── DATA SHOWN
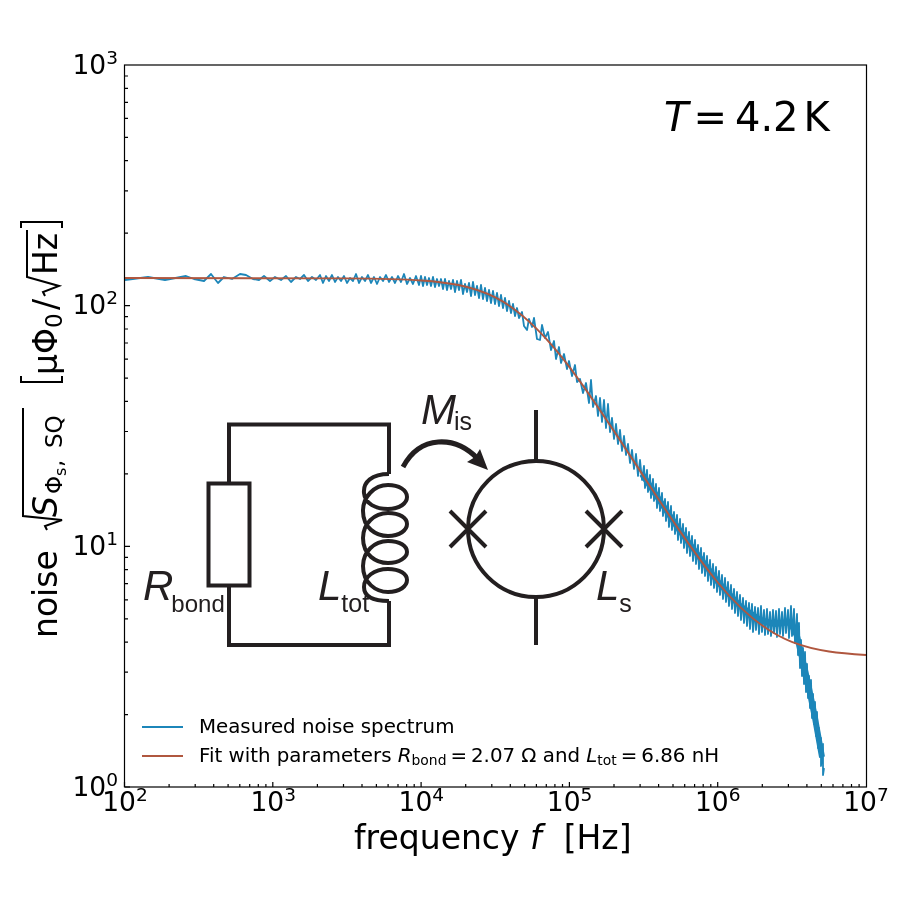
<!DOCTYPE html>
<html lang="en">
<head>
<meta charset="utf-8">
<title>Noise spectrum at 4.2 K</title>
<style>
:root {
  --paper: #ffffff;
  --ink: #000000;
  --circuit: #231f20;
  --measured: #1c86b9;
  --fit: #b0573f;
}
* { box-sizing: border-box; }
html, body { margin: 0; padding: 0; background: var(--paper); }
.figure {
  position: relative;
  width: 907px;
  height: 907px;
  overflow: hidden;
  background: var(--paper);
  color: var(--ink);
  font-family: "DejaVu Sans", sans-serif;
  line-height: 1;
  white-space: nowrap;
}
.figure sub, .figure sup { position: relative; line-height: 0; vertical-align: baseline; }
.plot { position: absolute; left: 0; top: 0; }
.frame, .ticks { fill: none; stroke: var(--ink); stroke-width: 1.2; }
.measured { fill: none; stroke: var(--measured); stroke-width: 1.8; stroke-linejoin: round; }
.measured-core { fill: none; stroke: var(--measured); stroke-width: 6; stroke-linejoin: round; }
.fit { fill: none; stroke: var(--fit); stroke-width: 1.9; }
.circuit { fill: none; stroke: var(--circuit); stroke-width: 4; }
.arrow-head { fill: var(--circuit); stroke: none; }

.axis { position: absolute; display: flex; justify-content: space-between; font-size: 26.5px; }
.axis sup { top: -10px; font-size: 18.5px; }
.axis-x { left: 102px; top: 788.6px; width: 787px; }
.axis-x span { width: 46px; text-align: center; }
.axis-y { left: 60px; top: 51.6px; width: 58px; height: 748.5px; flex-direction: column; align-items: flex-end; }

.temperature { position: absolute; left: 664px; top: 97px; display: flex; font-size: 40px; }
.temperature .equals { margin: 0 8px 0 5px; }
.temperature .unit { margin-left: 5px; }

.title-x { position: absolute; left: 354px; top: 821px; font-size: 33px; }
.title-x .unit { margin-left: 22px; }

.title-y {
  position: absolute;
  left: 15px;
  top: 638px;
  width: 420px;
  height: 50px;
  transform-origin: 0 0;
  transform: rotate(-90deg);
  font-size: 33px;
}
.title-y > * { position: absolute; top: 14px; }
.title-y .strokes { left: 0; top: 0; fill: none; stroke: var(--ink); stroke-width: 2; }
.title-y .noise { left: 0; }
.title-y .density { left: 121px; }
.title-y .index { top: 27.5px; font-size: 23px; }
.title-y .flux { left: 144px; }
.title-y .source { left: 162px; top: 37.5px; font-size: 16px; }
.title-y .comma { left: 171px; }
.title-y .squid { left: 190px; }
.title-y .quantum { left: 263px; }
.title-y .quantum sub { top: 5px; font-size: 23px; }
.title-y .slash { left: 328px; }
.title-y .hertz { left: 363px; }

.legend { position: absolute; left: 142px; top: 712px; display: grid; font-size: 19.8px; grid-auto-rows: 29.5px; }
.legend-row { display: flex; align-items: center; gap: 16px; }
.swatch { width: 41px; height: 2px; background: var(--measured); }
.swatch-fit { background: var(--fit); }
.legend sub { top: 3px; font-size: 13.9px; }
.legend .relation { margin: 0 4px; }

.part { position: absolute; font: 42px/1 "Liberation Sans", sans-serif; color: var(--circuit); }
.part sub { top: 12px; font-size: 25px; }
.mutual { left: 421px; top: 388.5px; }
.mutual sub { top: 6px; margin-left: -2px; }
.resistor { left: 143px; top: 564.5px; }
.resistor sub { margin-left: -2px; font-size: 24px; }
.inductor { left: 318px; top: 564.5px; }
.loop { left: 596px; top: 564.5px; }
</style>
</head>
<body>
<main class="figure">
  <svg class="plot" width="907" height="907" viewBox="0 0 907 907" role="img" aria-label="Noise spectrum with fit curve and an inset circuit diagram">
    <defs>
      <path id="decade-x" d="M0 0v-5M44.6 0v-3M70.7 0v-3M89.2 0v-3M103.6 0v-3M115.3 0v-3M125.2 0v-3M133.8 0v-3M141.4 0v-3"/>
      <path id="decade-y" d="M0 0h5M0-72.4h3M0-114.8h3M0-144.9h3M0-168.2h3M0-187.2h3M0-203.3h3M0-217.3h3M0-229.6h3"/>
      <path id="junction" d="M-18-18L18 18M18-18L-18 18"/>
    </defs>

    <g class="curves">
      <polyline class="measured-core" points="642,474 680,531 718,582 740,606 760,620 775,624 790,622 797,636 808,683 815,718 822,757"/>
      <polyline class="measured" points="125,280 148,277 165,280 186,276 194,279 204,281 211,274 218,283 224,277 232,279 240,274 246,275 253,279 259,280 264,276 270,281 275,277 281,280 286,276 291,282 296,277 300,279 304,275 308,281 312,277 316,280 320,275 323,283 326,276 329,281 332,275 335,282 338,277 341,281 344,276 347,283 350,278 353,281 356,274 359,283 362,277 365,281 368,275 371,283 374,277 377,284 380,277 383,281 386,275 389,282 392,277 395,283 398,276 401,282 404,274 407,284 410,278 413,284 416,276 419,285
        421,276 423,286 425,277 427,285 429,278 431,286 433,277 435,287 437,279 439,286 441,279 443,289 445,279 447,290 449,281 451,289 453,280 455,292 457,281 459,290 461,280 463,294 465,284 467,292 469,283 471,296 473,282 475,295 477,286 479,298 481,285 483,299 485,288 487,301 489,290 491,303 493,291 495,304 497,293 499,306 501,295 503,308 505,298 507,311 509,301 511,313 513,304 515,316 517,308 519,318
        522,312 524,326 527,330 529,319 532,327 534,318 537,339 540,340 542,325 545,338 548,332 551,350 554,341 556,359 559,347 561,363 564,354 567,369 569,361 572,376 575,365 577,382 580,379 583,393 586,383 589,403 591,380 593,407 596,396 598,416 600,398 602,422 604,400 606,428 608,404 610,432 612,418 614,439 616,424 618,444 620,430 622,451 624,436 626,455 628,444 630,463 632,450 634,469 636,454 638,476 640,460 642,480
        644,466 645,488 647,470 648,492 650,475 651,498 653,479 654,501 656,484 657,508 659,488 660,511 662,493 663,516 665,499 666,521 668,502 669,527 671,506 672,530 674,512 675,534 677,515 678,540 680,519 681,543 683,524 684,548 686,528 687,553 689,532 690,556 692,536 693,561 695,540 696,564 698,545 699,569 701,548 702,573 704,553 705,576 707,556 708,581 710,560 711,585 713,564 714,588 716,567 717,592 719,571 720,595 722,575 723,599 725,578 726,602 728,582 729,606 731,585 732,609 734,589 735,613 737,592 738,616 740,595 741,620 743,598 744,623 746,601 747,626 749,603 750,629 752,604 753,632 755,607 756,630 758,608 759,634 761,606 762,632 764,610 765,635 767,609 768,634 770,612 771,636 773,610 774,633 776,611 777,637 779,609 780,634 782,612 783,636 785,608 786,633 788,610 789,638 791,606 792,636 794,609 795,643 797,614 798,655 799,623 800,668
        801,640 802,676 803,648 804,684 805,652 806,692 807,664 808,698 809,676 810,708 811,680 812,718 813,694 814,724 815,702 816,736 817,712 818,748 819,728 820,757 821,738 821,766 823,744 823,775 824,768"/>
      <path class="fit" d="M125 278L347 278.4C372 278.6 397 278.8 421.6 280.5C446 282.2 471 285.2 495.8 297.7C520.5 310.2 545.2 334.8 569.9 367.6C594.6 400.4 619.3 439 644 476.9C668.7 514.8 693.5 552.8 718.2 583C742.9 613.2 767.7 632.7 792.4 642.1C817 651.5 841 653.3 866 655"/>
    </g>

    <g class="ticks">
      <use href="#decade-x" x="124.5" y="787"/>
      <use href="#decade-x" x="272.8" y="787"/>
      <use href="#decade-x" x="421.1" y="787"/>
      <use href="#decade-x" x="569.4" y="787"/>
      <use href="#decade-x" x="717.7" y="787"/>
      <use href="#decade-y" x="125" y="787"/>
      <use href="#decade-y" x="125" y="546.3"/>
      <use href="#decade-y" x="125" y="305.6"/>
    </g>
    <rect class="frame" x="124.5" y="65" width="742" height="722"/>

    <g class="circuit">
      <path d="M229 483V424.5H389V474M229 586V645H389V601" stroke-linejoin="miter"/>
      <rect x="208.5" y="483.5" width="41" height="102"/>
      <path d="M389 474C372 474 363 482 364 493C365 504 376 509 388 509C400 509 407 503 407 497C407 490 399 485 388 485C374 485 363 497 363 511C363 528 376 536 388 536C400 536 407 530 407 524C407 518 400 513 388 513C374 513 363 524 363 538C363 555 376 563 388 563C400 563 407 557 407 552C407 546 400 541 388 541C374 541 363 552 363 566C363 583 376 592 388 592C400 592 407 586 407 580C407 574 400 569 388 569C374 569 364 577 364 587C364 597 374 601 389 601"/>
      <path d="M403 467C420 435 455 435 478 459" stroke-width="5"/>
      <polygon class="arrow-head" points="488,470 467,462 475,457 480,449"/>
      <circle cx="536" cy="529" r="68"/>
      <path d="M536 410V461M536 597V645"/>
      <use href="#junction" x="468" y="529"/>
      <use href="#junction" x="604" y="529"/>
    </g>
  </svg>

  <div class="axis axis-y">
    <span>10<sup>3</sup></span><span>10<sup>2</sup></span><span>10<sup>1</sup></span><span>10<sup>0</sup></span>
  </div>
  <div class="axis axis-x">
    <span>10<sup>2</sup></span><span>10<sup>3</sup></span><span>10<sup>4</sup></span><span>10<sup>5</sup></span><span>10<sup>6</sup></span><span>10<sup>7</sup></span>
  </div>

  <div class="title-x">frequency <i>f</i><span class="unit">[Hz]</span></div>

  <div class="title-y">
    <span class="noise">noise</span>
    <i class="density">S</i>
    <span class="index flux">Φ</span>
    <span class="source">s</span>
    <span class="index comma">,</span>
    <span class="index squid">SQ</span>
    <span class="quantum">μΦ<sub>0</sub></span>
    <span class="slash">/</span>
    <span class="hertz">Hz</span>
    <svg class="strokes" width="420" height="50" viewBox="0 0 420 50" aria-hidden="true">
      <path d="M108 32L112 30L118 47L122 8H230"/>
      <path d="M342 30L346 28L352 44L361 12H408"/>
      <path d="M262 6H256V47H262M410 6H416V47H410"/>
    </svg>
  </div>

  <div class="temperature"><i>T</i><span class="equals">=</span><span>4.2</span><span class="unit">K</span></div>

  <div class="part mutual"><i>M</i><sub>is</sub></div>
  <div class="part resistor"><i>R</i><sub>bond</sub></div>
  <div class="part inductor"><i>L</i><sub>tot</sub></div>
  <div class="part loop"><i>L</i><sub>s</sub></div>

  <div class="legend">
    <div class="legend-row"><span class="swatch"></span><span>Measured noise spectrum</span></div>
    <div class="legend-row"><span class="swatch swatch-fit"></span><span>Fit with parameters <i>R</i><sub>bond</sub><span class="relation">=</span>2.07 Ω and <i>L</i><sub>tot</sub><span class="relation">=</span>6.86 nH</span></div>
  </div>
</main>
</body>
</html>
────
* REQUIREMENT:
Filter the listing above for lines with the word "mutual", and copy each one you find.

* THE ANSWER:
.mutual { left: 421px; top: 388.5px; }
.mutual sub { top: 6px; margin-left: -2px; }
  <div class="part mutual"><i>M</i><sub>is</sub></div>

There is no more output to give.